[AIM OF THE TASK]: All lines in the records below that hold "bold" are to be shown.

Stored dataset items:
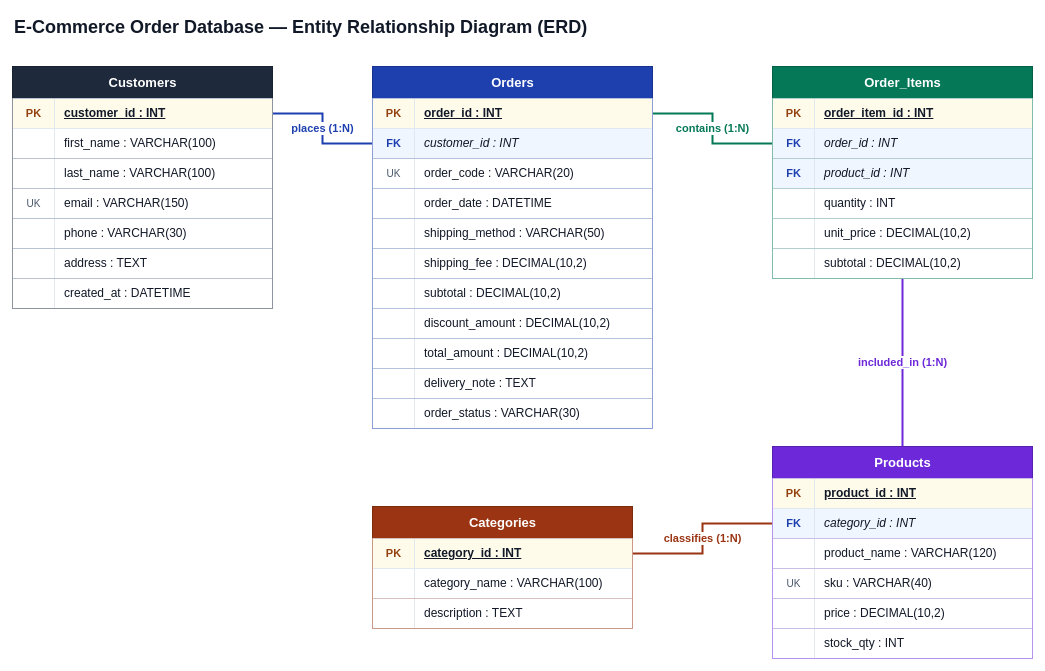
<!DOCTYPE html>
<html lang="en">
<head>
<meta charset="utf-8">
<title>E-Commerce Order Database — Entity Relationship Diagram (ERD)</title>
<style>
:root {
  --ink: #111827;
  --muted: #475569;
  --divider: #e2e8f0;
  --pk-bg: #fffbeb;
  --pk-ink: #92400e;
  --fk-bg: #eff6ff;
  --fk-ink: #1e40af;
  --slate: #1e293b;
  --blue: #1e40af;
  --green: #047857;
  --violet: #6d28d9;
  --rust: #9a3412;
}
* { box-sizing: border-box; margin: 0; padding: 0; }
body { background: #fff; overflow: hidden; }
.diagram {
  position: relative; width: 1045px; height: 671px; overflow: hidden;
  background: #fff; color: var(--ink);
  font-family: "Liberation Sans", Arial, sans-serif; font-size: 12px;
}
h1 { position: absolute; left: 14px; top: 16px; font-size: 18px; line-height: 22px; white-space: nowrap; }
.connectors { position: absolute; left: 0; top: 0; fill: none; stroke-width: 2; }

.entity { position: absolute; width: 261px; }
.entity h2 {
  height: 32px; line-height: 33px; text-align: center; font-size: 13px; color: #fff;
  background: var(--tone); border: 1px solid rgba(0, 0, 0, .2); border-bottom: 0;
}
.entity h2 { line-height: 32px; }
.fields { list-style: none; border: 1px solid var(--edge); border-top: 0; }
.fields li {
  display: grid; grid-template-columns: 42px 1fr; height: 30px; line-height: 29px;
  border-top: 1px solid var(--line); white-space: nowrap;
}
.fields b { border-right: 1px solid var(--divider); text-align: center; font-size: 11px; }
.fields span { padding-left: 9px; }
.pk { background: var(--pk-bg); }
.pk b { color: var(--pk-ink); }
.pk span { font-weight: bold; text-decoration: underline; }
.fk { background: var(--fk-bg); }
.fk b { color: var(--fk-ink); }
.fk span { font-style: italic; }
.fields .uk b { color: var(--muted); font-size: 10px; font-weight: normal; }
.fields .pk + li { border-top-color: var(--divider); }

.customers { left: 12px; top: 66px; --tone: var(--slate); --edge: #8e949d; --line: #b9c2d0; }
.orders { left: 372px; top: 66px; width: 281px; --tone: var(--blue); --edge: #8e9fd7; --line: #b6c2dc; }
.order-items { left: 772px; top: 66px; --tone: var(--green); --edge: #81bbab; --line: #b3cfcd; }
.products { left: 772px; top: 446px; --tone: var(--violet); --edge: #b693ec; --line: #c9bfe6; }
.categories { left: 372px; top: 506px; --tone: var(--rust); --edge: #cc9988; --line: #d6c0bb; }

.relation {
  position: absolute; transform: translateX(-50%); height: 13px; line-height: 13px;
  padding: 0 1px; background: #fff; font-size: 11px; font-weight: bold; white-space: nowrap;
}
.places { left: 322.5px; top: 122px; color: var(--blue); }
.contains { left: 712.5px; top: 122px; color: var(--green); }
.included { left: 902.5px; top: 356px; color: var(--violet); }
.classifies { left: 702.5px; top: 532px; color: var(--rust); }
</style>
</head>
<body>
<main class="diagram">
  <h1>E-Commerce Order Database — Entity Relationship Diagram (ERD)</h1>

  <svg class="connectors" width="1045" height="671" viewBox="0 0 1045 671" aria-hidden="true">
    <path stroke="var(--blue)" d="M273 113.5H322.5V143.5H372"/>
    <path stroke="var(--green)" d="M653 113.5H712.5V143.5H772"/>
    <path stroke="var(--violet)" d="M902.5 279V446"/>
    <path stroke="var(--rust)" d="M633 553.5H702.5V523.5H772"/>
  </svg>

  <section class="entity customers">
    <h2>Customers</h2>
    <ul class="fields">
      <li class="pk"><b>PK</b><span>customer_id : INT</span></li>
      <li><b></b><span>first_name : VARCHAR(100)</span></li>
      <li><b></b><span>last_name : VARCHAR(100)</span></li>
      <li class="uk"><b>UK</b><span>email : VARCHAR(150)</span></li>
      <li><b></b><span>phone : VARCHAR(30)</span></li>
      <li><b></b><span>address : TEXT</span></li>
      <li><b></b><span>created_at : DATETIME</span></li>
    </ul>
  </section>

  <section class="entity orders">
    <h2>Orders</h2>
    <ul class="fields">
      <li class="pk"><b>PK</b><span>order_id : INT</span></li>
      <li class="fk"><b>FK</b><span>customer_id : INT</span></li>
      <li class="uk"><b>UK</b><span>order_code : VARCHAR(20)</span></li>
      <li><b></b><span>order_date : DATETIME</span></li>
      <li><b></b><span>shipping_method : VARCHAR(50)</span></li>
      <li><b></b><span>shipping_fee : DECIMAL(10,2)</span></li>
      <li><b></b><span>subtotal : DECIMAL(10,2)</span></li>
      <li><b></b><span>discount_amount : DECIMAL(10,2)</span></li>
      <li><b></b><span>total_amount : DECIMAL(10,2)</span></li>
      <li><b></b><span>delivery_note : TEXT</span></li>
      <li><b></b><span>order_status : VARCHAR(30)</span></li>
    </ul>
  </section>

  <section class="entity order-items">
    <h2>Order_Items</h2>
    <ul class="fields">
      <li class="pk"><b>PK</b><span>order_item_id : INT</span></li>
      <li class="fk"><b>FK</b><span>order_id : INT</span></li>
      <li class="fk"><b>FK</b><span>product_id : INT</span></li>
      <li><b></b><span>quantity : INT</span></li>
      <li><b></b><span>unit_price : DECIMAL(10,2)</span></li>
      <li><b></b><span>subtotal : DECIMAL(10,2)</span></li>
    </ul>
  </section>

  <section class="entity products">
    <h2>Products</h2>
    <ul class="fields">
      <li class="pk"><b>PK</b><span>product_id : INT</span></li>
      <li class="fk"><b>FK</b><span>category_id : INT</span></li>
      <li><b></b><span>product_name : VARCHAR(120)</span></li>
      <li class="uk"><b>UK</b><span>sku : VARCHAR(40)</span></li>
      <li><b></b><span>price : DECIMAL(10,2)</span></li>
      <li><b></b><span>stock_qty : INT</span></li>
    </ul>
  </section>

  <section class="entity categories">
    <h2>Categories</h2>
    <ul class="fields">
      <li class="pk"><b>PK</b><span>category_id : INT</span></li>
      <li><b></b><span>category_name : VARCHAR(100)</span></li>
      <li><b></b><span>description : TEXT</span></li>
    </ul>
  </section>

  <p class="relation places">places (1:N)</p>
  <p class="relation contains">contains (1:N)</p>
  <p class="relation included">included_in (1:N)</p>
  <p class="relation classifies">classifies (1:N)</p>
</main>
</body>
</html>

[EXERCISE ANSWER]:
.pk span { font-weight: bold; text-decoration: underline; }
  padding: 0 1px; background: #fff; font-size: 11px; font-weight: bold; white-space: nowrap;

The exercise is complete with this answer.